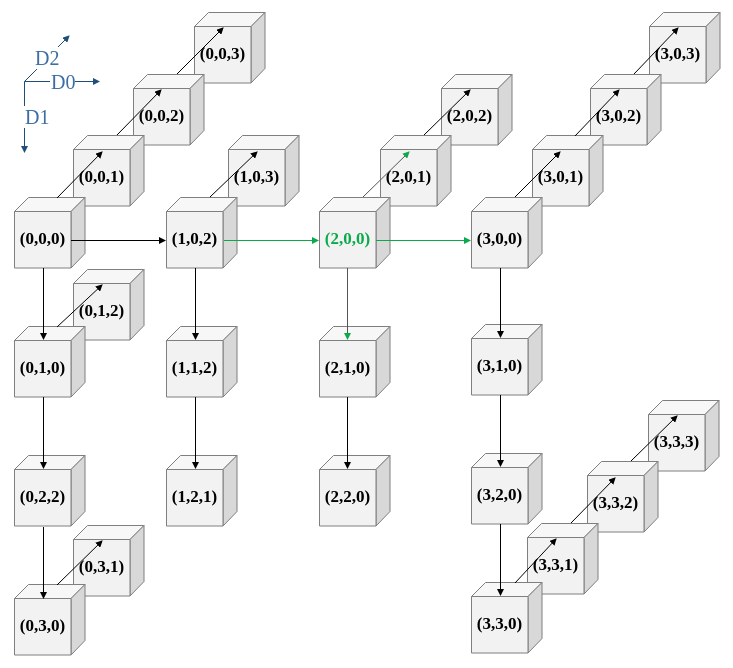
<!DOCTYPE html>
<html lang="en">
<head>
<meta charset="utf-8">
<title>Three-dimensional linked node grid</title>
<style>
:root {
  --paper: #ffffff;
  --ink: #000000;
  --edge: #7f7f7f;
  --front: #f2f2f2;
  --top: #f7f7f7;
  --side: #d8d8d8;
  --active: #0aaa4b;
  --axis: #1f4e79;
  --axis-text: #3c6ea3;
}
* { box-sizing: border-box; }
html, body { margin: 0; overflow: hidden; background: var(--paper); }
.diagram {
  position: relative;
  width: 733px;
  height: 668px;
  overflow: hidden;
  background: var(--paper);
  font-family: "Liberation Serif", "Noto Serif", serif;
}
.defs { position: absolute; width: 0; height: 0; }
.node {
  position: absolute;
  left: var(--x);
  top: var(--y);
  width: 57px;
  height: 57px;
  display: flex;
  align-items: center;
  justify-content: center;
  color: var(--ink);
  font-size: 17px;
  font-weight: 700;
  line-height: 20px;
  white-space: nowrap;
}
.node svg { position: absolute; left: -1px; top: -15px; width: 73px; height: 73px; }
.node span { position: relative; top: -1px; }
.node.active { color: var(--active); }
.links { position: absolute; left: 0; top: 0; }
.axis-label {
  position: absolute;
  left: var(--x);
  top: var(--y);
  color: var(--axis-text);
  font-size: 20px;
  line-height: 22px;
}
</style>
</head>
<body>
<main class="diagram">
  <svg class="defs" aria-hidden="true">
    <defs>
      <g id="cube" stroke="var(--edge)" stroke-width="1" stroke-linejoin="round">
        <polygon points="1.5,15.5 15.5,1.5 72,1.5 58,15.5" fill="var(--top)"/>
        <polygon points="58,15.5 72,1.5 72,57.5 58,72" fill="var(--side)"/>
        <rect x="1.5" y="15.5" width="56.5" height="56.5" fill="var(--front)"/>
      </g>
    </defs>
  </svg>

  <!-- Column 0 -->
  <div class="node" style="--x:194px;--y:26px"><svg><use href="#cube"/></svg><span>(0,0,3)</span></div>
  <div class="node" style="--x:133px;--y:88px"><svg><use href="#cube"/></svg><span>(0,0,2)</span></div>
  <div class="node" style="--x:73px;--y:149px"><svg><use href="#cube"/></svg><span>(0,0,1)</span></div>
  <div class="node" style="--x:14px;--y:211px"><svg><use href="#cube"/></svg><span>(0,0,0)</span></div>
  <div class="node" style="--x:73px;--y:283px"><svg><use href="#cube"/></svg><span>(0,1,2)</span></div>
  <div class="node" style="--x:14px;--y:340px"><svg><use href="#cube"/></svg><span>(0,1,0)</span></div>
  <div class="node" style="--x:14px;--y:469px"><svg><use href="#cube"/></svg><span>(0,2,2)</span></div>
  <div class="node" style="--x:73px;--y:539px"><svg><use href="#cube"/></svg><span>(0,3,1)</span></div>
  <div class="node" style="--x:14px;--y:598px"><svg><use href="#cube"/></svg><span>(0,3,0)</span></div>

  <!-- Column 1 -->
  <div class="node" style="--x:228px;--y:149px"><svg><use href="#cube"/></svg><span>(1,0,3)</span></div>
  <div class="node" style="--x:166px;--y:211px"><svg><use href="#cube"/></svg><span>(1,0,2)</span></div>
  <div class="node" style="--x:166px;--y:340px"><svg><use href="#cube"/></svg><span>(1,1,2)</span></div>
  <div class="node" style="--x:166px;--y:469px"><svg><use href="#cube"/></svg><span>(1,2,1)</span></div>

  <!-- Column 2 -->
  <div class="node" style="--x:441px;--y:88px"><svg><use href="#cube"/></svg><span>(2,0,2)</span></div>
  <div class="node" style="--x:380px;--y:149px"><svg><use href="#cube"/></svg><span>(2,0,1)</span></div>
  <div class="node active" style="--x:319px;--y:211px"><svg><use href="#cube"/></svg><span>(2,0,0)</span></div>
  <div class="node" style="--x:319px;--y:340px"><svg><use href="#cube"/></svg><span>(2,1,0)</span></div>
  <div class="node" style="--x:319px;--y:469px"><svg><use href="#cube"/></svg><span>(2,2,0)</span></div>

  <!-- Column 3 -->
  <div class="node" style="--x:649px;--y:26px"><svg><use href="#cube"/></svg><span>(3,0,3)</span></div>
  <div class="node" style="--x:590px;--y:88px"><svg><use href="#cube"/></svg><span>(3,0,2)</span></div>
  <div class="node" style="--x:532px;--y:149px"><svg><use href="#cube"/></svg><span>(3,0,1)</span></div>
  <div class="node" style="--x:471px;--y:211px"><svg><use href="#cube"/></svg><span>(3,0,0)</span></div>
  <div class="node" style="--x:471px;--y:338px"><svg><use href="#cube"/></svg><span>(3,1,0)</span></div>
  <div class="node" style="--x:471px;--y:467px"><svg><use href="#cube"/></svg><span>(3,2,0)</span></div>
  <div class="node" style="--x:648px;--y:414px"><svg><use href="#cube"/></svg><span>(3,3,3)</span></div>
  <div class="node" style="--x:587px;--y:475px"><svg><use href="#cube"/></svg><span>(3,3,2)</span></div>
  <div class="node" style="--x:527px;--y:537px"><svg><use href="#cube"/></svg><span>(3,3,1)</span></div>
  <div class="node" style="--x:471px;--y:596px"><svg><use href="#cube"/></svg><span>(3,3,0)</span></div>

  <svg class="links" width="733" height="668" viewBox="0 0 733 668" aria-hidden="true">
    <defs>
      <marker id="head" markerUnits="userSpaceOnUse" markerWidth="7" markerHeight="7" refX="6" refY="3.5" orient="auto"><polygon points="0,0 7,3.5 0,7" fill="var(--ink)"/></marker>
      <marker id="head-active" markerUnits="userSpaceOnUse" markerWidth="7" markerHeight="7" refX="6" refY="3.5" orient="auto"><polygon points="0,0 7,3.5 0,7" fill="var(--active)"/></marker>
      <marker id="head-axis" markerUnits="userSpaceOnUse" markerWidth="7" markerHeight="7" refX="6" refY="3.5" orient="auto"><polygon points="0,0 7,3.5 0,7" fill="var(--axis)"/></marker>
    </defs>

    <g stroke="var(--axis)" stroke-width="1" fill="none">
      <line x1="24.5" y1="81.5" x2="50" y2="81.5"/>
      <line x1="75" y1="81.5" x2="99" y2="81.5" marker-end="url(#head-axis)"/>
      <line x1="24.5" y1="81.5" x2="24.5" y2="106"/>
      <line x1="24.5" y1="128" x2="24.5" y2="152" marker-end="url(#head-axis)"/>
      <line x1="24.5" y1="81.5" x2="37" y2="69"/>
      <line x1="58" y1="47" x2="69" y2="36" marker-end="url(#head-axis)"/>
    </g>

    <g stroke="var(--ink)" stroke-width="1" marker-end="url(#head)">
      <g id="depth-links">
        <line x1="57" y1="198" x2="102" y2="152" marker-end="url(#head)"/>
        <line x1="117" y1="135" x2="161" y2="90" marker-end="url(#head)"/>
        <line x1="177" y1="74" x2="223" y2="28" marker-end="url(#head)"/>
        <line x1="57" y1="327" x2="102" y2="285" marker-end="url(#head)"/>
        <line x1="57" y1="585" x2="102" y2="541" marker-end="url(#head)"/>
        <line x1="210" y1="197" x2="257" y2="152" marker-end="url(#head)"/>
        <line x1="424" y1="135" x2="470" y2="90" marker-end="url(#head)"/>
        <line x1="515" y1="197" x2="560" y2="152" marker-end="url(#head)"/>
        <line x1="575" y1="136" x2="619" y2="90" marker-end="url(#head)"/>
        <line x1="634" y1="74" x2="678" y2="28" marker-end="url(#head)"/>
        <line x1="515" y1="583" x2="556" y2="539" marker-end="url(#head)"/>
        <line x1="571" y1="523" x2="615" y2="478" marker-end="url(#head)"/>
        <line x1="631" y1="461" x2="677" y2="416" marker-end="url(#head)"/>
      </g>
      <g id="down-links">
        <line x1="43.5" y1="268" x2="43.5" y2="339" marker-end="url(#head)"/>
        <line x1="43.5" y1="397" x2="43.5" y2="468" marker-end="url(#head)"/>
        <line x1="43.5" y1="527" x2="43.5" y2="598" marker-end="url(#head)"/>
        <line x1="195.5" y1="268" x2="195.5" y2="339" marker-end="url(#head)"/>
        <line x1="195.5" y1="397" x2="195.5" y2="468" marker-end="url(#head)"/>
        <line x1="347.5" y1="397" x2="347.5" y2="468" marker-end="url(#head)"/>
        <line x1="500.5" y1="268" x2="500.5" y2="337" marker-end="url(#head)"/>
        <line x1="500.5" y1="395" x2="500.5" y2="466" marker-end="url(#head)"/>
        <line x1="500.5" y1="524" x2="500.5" y2="595" marker-end="url(#head)"/>
      </g>
      <line x1="71" y1="240.5" x2="165" y2="240.5" marker-end="url(#head)"/>
    </g>

    <g stroke-width="1">
      <line x1="224" y1="240.5" x2="318" y2="240.5" stroke="var(--active)" marker-end="url(#head-active)"/>
      <line x1="376" y1="240.5" x2="470" y2="240.5" stroke="var(--active)" marker-end="url(#head-active)"/>
      <line x1="363" y1="197" x2="409" y2="152" stroke="#555555" marker-end="url(#head-active)"/>
      <line x1="347.5" y1="268" x2="347.5" y2="339" stroke="#555555" marker-end="url(#head-active)"/>
    </g>
  </svg>

  <span class="axis-label" style="--x:35px;--y:47px">D2</span>
  <span class="axis-label" style="--x:51px;--y:71px">D0</span>
  <span class="axis-label" style="--x:25px;--y:106px">D1</span>
</main>
</body>
</html>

Task to carry out →
Report how many lines of the records above contain the word "side", giving only the number.

Written answer →
2